_Stored data entries_
====================
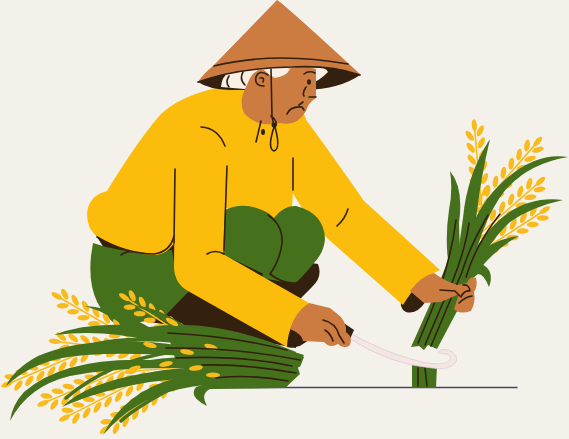
<!DOCTYPE html>
<html lang="en">
<head>
<meta charset="utf-8">
<title>Rice harvest</title>
<style>
:root {
  --paper: #f4f0ea;
  --shirt: #fbbc0b;
  --grain: #f9bb1c;
  --leaf: #45701c;
  --dark: #33200f;
  --skin: #cc7b41;
  --hair: #f8efe4;
  --blade: #f5e6e4;
  --ground: #4a4360;
}
html, body { margin: 0; overflow: hidden; background: var(--paper); }
svg { display: block; width: 569px; height: 439px; }
.paper { fill: var(--paper); }
.shirt { fill: var(--shirt); }
.leaf { fill: var(--leaf); }
.dark { fill: var(--dark); }
.skin { fill: var(--skin); }
.hair { fill: var(--hair); }
.blade { fill: var(--blade); stroke: #d9c8d6; stroke-width: .7; }
.grain { fill: var(--grain); }
.stem { fill: none; stroke: var(--grain); stroke-width: 1.6; stroke-linecap: round; }
.stalk { fill: none; stroke: var(--leaf); stroke-width: 3.5; stroke-linecap: round; }
.line { fill: none; stroke: var(--dark); stroke-width: 1.6; stroke-linecap: round; stroke-linejoin: round; }
.ground { stroke: var(--ground); stroke-width: 1.5; }
</style>
</head>
<body>
<svg viewBox="0 0 569 439" role="img" aria-label="An elderly farmer in a conical hat crouches and cuts rice with a sickle">
  <defs>
    <g id="grain-pair">
      <ellipse cx="-5.5" cy="-4" rx="2.7" ry="6" transform="rotate(-32 -5.5 -4)"/>
      <ellipse cx="5.5" cy="-8" rx="2.7" ry="6" transform="rotate(32 5.5 -8)"/>
    </g>
    <g id="ear" class="grain">
      <path class="stem" d="M0 6V-84"/>
      <use href="#grain-pair" y="-2"/>
      <use href="#grain-pair" y="-14"/>
      <use href="#grain-pair" y="-26"/>
      <use href="#grain-pair" y="-38"/>
      <use href="#grain-pair" y="-50"/>
      <use href="#grain-pair" y="-62"/>
      <use href="#grain-pair" y="-74"/>
      <ellipse cx="0" cy="-88" rx="2.6" ry="6"/>
    </g>
  </defs>

  <rect class="paper" width="569" height="439"/>
  <path class="ground" d="M200 387.500H517.500"/>

  <g id="trousers">
    <path class="dark" d="M94 232L175 238L230 250L318 264Q323 277 312 287L299 300L296 348L200 330L150 322Z"/>
    <path class="leaf" d="M93 243Q130 256 172 250L176 274Q180 288 189 291L163 318L118 326Q86 304 91 256Z"/>
    <path class="line" d="M121 255Q128 249 144 253"/>
  </g>

  <g id="far-arm">
    <path class="dark" d="M410 287L427 279L426 301Q417 315 406 312Q398 308 402 297Z"/>
    <path class="shirt" d="M300 112Q318 135 364 201L440 270Q419 278 403 305L327 238Q308 220 291 190L280 130Z"/>
    <path class="line" d="M348 209Q345 219 337 226"/>
  </g>

  <g id="torso">
    <path class="shirt" d="M246 83Q186 90 161 114Q138 140 107 191Q88 196 87 214Q87 230 98 237Q126 255 157 255Q172 252 177 236L222 262L226 208L258 218L291 221L293 192L306 119L296 95Z"/>
    <path class="line" d="M97 237Q126 254 154 254Q170 252 174 236"/>
    <path class="line" d="M293 158V190"/>
  </g>

  <g id="knees">
    <path class="leaf" d="M274 218Q284 205 296 206Q324 213 325 239Q324 253 313 264Q301 279 294 284L262 278Z"/>
    <path class="leaf" d="M223 211Q242 201 262 210Q280 217 282 238Q281 258 268 276L222 254Z"/>
    <path class="line" d="M268 215Q283 225 282 243Q280 260 270 274Q283 284 295 283"/>
  </g>

  <g id="left-sheaf">
    <use href="#ear" transform="translate(133 340) rotate(-60)"/>
    <use href="#ear" transform="translate(198 345) rotate(-57)"/>
    <use href="#ear" transform="translate(88 350) rotate(-113)"/>
    <use href="#ear" transform="translate(124 369) rotate(-113)"/>
    <use href="#ear" transform="translate(143 378) rotate(-117)"/>
    <use href="#ear" transform="translate(176 378) rotate(-126)"/>
    <use href="#ear" transform="translate(142 352) rotate(-83)"/>
    <use href="#ear" transform="translate(218 364) rotate(-95)"/>
    <g class="leaf">
      <path d="M296 352Q214 317 150 327Q92 320 54 335Q104 329 150 341Q210 338 294 362Z"/>
      <path d="M304 357Q230 344 177 345Q92 333 38 356Q14 369 6 386Q36 358 86 355Q160 350 300 367Z"/>
      <path d="M297 364Q208 352 150 360Q64 357 24 392Q12 405 10 421Q28 386 70 376Q150 360 297 376Z"/>
      <path d="M296 370Q200 362 146 373Q86 383 62 407Q100 390 150 382Q210 374 290 382Z"/>
      <path d="M298 374Q226 366 176 378Q124 392 103 435Q132 400 180 389Q230 378 285 388Z"/>
      <path d="M286 380Q230 374 196 387Q188 397 207 406Q200 394 210 389L284 388Z"/>
      <path d="M187 327Q158 307 133 305Q160 315 174 330L230 345L282 346Z"/>
      <path d="M152 329Q118 308 85 306Q112 314 130 331L190 346Z"/>
      <path d="M222 336L278 347L304 355L298 368L300 374L285 388L236 382L176 362L170 341Z"/>
    </g>
    <path class="stalk" d="M172 352Q110 361 66 398M180 342Q128 336 92 345M188 380Q138 405 121 421"/>
    <g class="grain">
      <ellipse cx="172" cy="322" rx="7" ry="2.600" transform="rotate(30 172 322)"/>
      <ellipse cx="150" cy="345" rx="7" ry="2.600" transform="rotate(15 150 345)"/>
      <ellipse cx="166" cy="364" rx="7" ry="2.600" transform="rotate(-12 166 364)"/>
      <ellipse cx="187" cy="352" rx="7" ry="2.600" transform="rotate(10 187 352)"/>
      <ellipse cx="196" cy="368" rx="7" ry="2.600" transform="rotate(-8 196 368)"/>
      <ellipse cx="211" cy="347" rx="7" ry="2.600" transform="rotate(18 211 347)"/>
      <ellipse cx="134" cy="369" rx="7" ry="2.600" transform="rotate(-20 134 369)"/>
      <ellipse cx="213" cy="375" rx="7" ry="2.600"/>
    </g>
    <path class="line" d="M168 333Q232 336 287 350M166 348Q232 347 300 360M176 358Q240 355 292 366M202 365Q246 364 296 373M216 378Q250 374 288 381"/>
  </g>

  <g id="near-arm">
    <path class="dark" d="M290 330L312 304L318 330Q301 351 287 347Z"/>
    <path class="shirt" d="M175 168L174 268Q175 284 188 291L287 347Q288 321 309 303L223 254L227 166Z"/>
    <path class="line" d="M175 169L174 243M227 166L224 250M207 254Q215 249 224 254M201 127Q218 128 225 146"/>
  </g>

  <g id="standing-rice">
    <path class="leaf" d="M412 365L437 365L436 388H412Z"/>
    <path class="line" d="M418 368V386M425 368L427 386"/>
    <use href="#ear" transform="translate(482 213) rotate(-5)"/>
    <use href="#ear" transform="translate(480 208) rotate(41)"/>
    <use href="#ear" transform="translate(474 239) rotate(49)"/>
    <use href="#ear" transform="translate(471 258) rotate(57)"/>
    <g class="leaf">
      <path d="M453 286Q443 250 449 210Q453 190 450 171Q464 188 459 223L461 282Z"/>
      <path d="M453 290L463 218Q467 174 490 139Q481 176 476 219L466 285Z"/>
      <path d="M456 288Q463 232 487 199Q526 151 568 157Q526 164 503 193Q480 224 469 282Z"/>
      <path d="M458 286Q475 239 504 216Q530 196 563 200Q531 207 510 222Q486 244 469 284Z"/>
      <path d="M458 282Q478 240 519 236Q492 250 468 284Z"/>
      <path d="M461 276Q472 261 482 264Q495 271 489 287Q484 274 478 274Q469 280 461 296Z"/>
      <path d="M449 258L479 246L464 298L437 349L428 345L424 350L419 346L411 347L436 291Z"/>
    </g>
    <path class="line" d="M456 220Q451 262 431 312L418 343M469 223Q464 259 442 305L425 345M488 215Q469 248 462 272L431 346M500 214Q476 244 466 277"/>
  </g>

  <g id="far-hand">
    <path class="skin" d="M410 291Q421 276 434 273Q443 280 457 285L467 283Q470 275 476 278Q478 286 474 292Q476 302 471 311Q459 315 454 309L459 294L441 302L424 303Z"/>
    <path class="line" d="M440 290L455 291L460 296M463 285Q469 284 470 291Q464 290 461 297M472 296Q465 297 459 303"/>
  </g>

  <g id="sickle">
    <path class="blade" d="M348 332Q382 351 411 359Q433 366 446 363Q455 358 447 354L438 353Q440 348 448 350Q459 354 456 362Q449 371 432 368Q388 364 349 338Z"/>
    <path class="paper" d="M415 349L419 352L424 350L430 353L435 349L433 360L416 358Z"/>
    <path class="dark" d="M335 317L354 330L349 341L331 333Z"/>
  </g>

  <g id="near-hand">
    <path class="skin" d="M290 329Q296 311 309 303L330 308L341 317Q347 325 346 332Q353 337 350 345Q344 350 338 344Q330 349 324 342L303 341Q302 334 290 329Z"/>
    <path class="line" d="M323 320Q336 323 339 335L344 343M325 330Q331 334 333 341"/>
  </g>

  <g id="head">
    <path class="dark" d="M198 82Q237 62 280 62Q328 61 360 75Q340 89 305 90L230 90Q208 89 198 82Z"/>
    <path class="hair" d="M221 87Q222 72 237 70L290 64L314 66Q326 67 328 72Q320 80 314 82L256 90Z"/>
    <path class="skin" d="M247 85Q253 68 264 70L272 77L287 69Q304 64 316 69L316 98Q308 103 306 111Q297 127 280 123Q257 128 244 113Q238 101 247 85Z"/>
    <path class="hair" d="M270 69H290Q286 77 274 78Z"/>
    <path class="line" d="M268 75Q259 69 256 77Q254 86 264 86M260 78Q265 77 263 82M304 74Q309 70 315 73M306 87Q302 93 304 96M287 114Q290 106 302 107L304 110M299 105L303 102M309 97L316 97M229 76Q225 82 229 87M243 72Q239 79 245 85"/>
    <ellipse class="dark" cx="309" cy="82" rx="2" ry="2.800"/>
    <path class="line" d="M271 69L272 117Q274 125 274 127Q267 149 274 151Q281 149 275 127Q279 122 271 116M261 121L256 142"/>
    <circle class="dark" cx="274" cy="125" r="2.500"/>
    <ellipse class="dark" cx="263" cy="132" rx="2" ry="3"/>
  </g>

  <g id="hat">
    <path class="skin" d="M277 0Q284 4 361 75Q331 65 292 67Q237 68 198 82Q203 74 213 66Z"/>
    <path class="line" d="M214 66Q275 51 348 64M198 82Q237 68 292 67Q331 65 360 75"/>
  </g>
</svg>
</body>
</html>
====================
_Assigned task_
There is a line with "--hair: #f8efe4;" and a line with "112Q318 135 364" above. Copy exactly those two lines and all lines between them, with nothing else.

_Task output_
  --hair: #f8efe4;
  --blade: #f5e6e4;
  --ground: #4a4360;
}
html, body { margin: 0; overflow: hidden; background: var(--paper); }
svg { display: block; width: 569px; height: 439px; }
.paper { fill: var(--paper); }
.shirt { fill: var(--shirt); }
.leaf { fill: var(--leaf); }
.dark { fill: var(--dark); }
.skin { fill: var(--skin); }
.hair { fill: var(--hair); }
.blade { fill: var(--blade); stroke: #d9c8d6; stroke-width: .7; }
.grain { fill: var(--grain); }
.stem { fill: none; stroke: var(--grain); stroke-width: 1.6; stroke-linecap: round; }
.stalk { fill: none; stroke: var(--leaf); stroke-width: 3.5; stroke-linecap: round; }
.line { fill: none; stroke: var(--dark); stroke-width: 1.6; stroke-linecap: round; stroke-linejoin: round; }
.ground { stroke: var(--ground); stroke-width: 1.5; }
</style>
</head>
<body>
<svg viewBox="0 0 569 439" role="img" aria-label="An elderly farmer in a conical hat crouches and cuts rice with a sickle">
  <defs>
    <g id="grain-pair">
      <ellipse cx="-5.5" cy="-4" rx="2.7" ry="6" transform="rotate(-32 -5.5 -4)"/>
      <ellipse cx="5.5" cy="-8" rx="2.7" ry="6" transform="rotate(32 5.5 -8)"/>
    </g>
    <g id="ear" class="grain">
      <path class="stem" d="M0 6V-84"/>
      <use href="#grain-pair" y="-2"/>
      <use href="#grain-pair" y="-14"/>
      <use href="#grain-pair" y="-26"/>
      <use href="#grain-pair" y="-38"/>
      <use href="#grain-pair" y="-50"/>
      <use href="#grain-pair" y="-62"/>
      <use href="#grain-pair" y="-74"/>
      <ellipse cx="0" cy="-88" rx="2.6" ry="6"/>
    </g>
  </defs>

  <rect class="paper" width="569" height="439"/>
  <path class="ground" d="M200 387.500H517.500"/>

  <g id="trousers">
    <path class="dark" d="M94 232L175 238L230 250L318 264Q323 277 312 287L299 300L296 348L200 330L150 322Z"/>
    <path class="leaf" d="M93 243Q130 256 172 250L176 274Q180 288 189 291L163 318L118 326Q86 304 91 256Z"/>
    <path class="line" d="M121 255Q128 249 144 253"/>
  </g>

  <g id="far-arm">
    <path class="dark" d="M410 287L427 279L426 301Q417 315 406 312Q398 308 402 297Z"/>
    <path class="shirt" d="M300 112Q318 135 364 201L440 270Q419 278 403 305L327 238Q308 220 291 190L280 130Z"/>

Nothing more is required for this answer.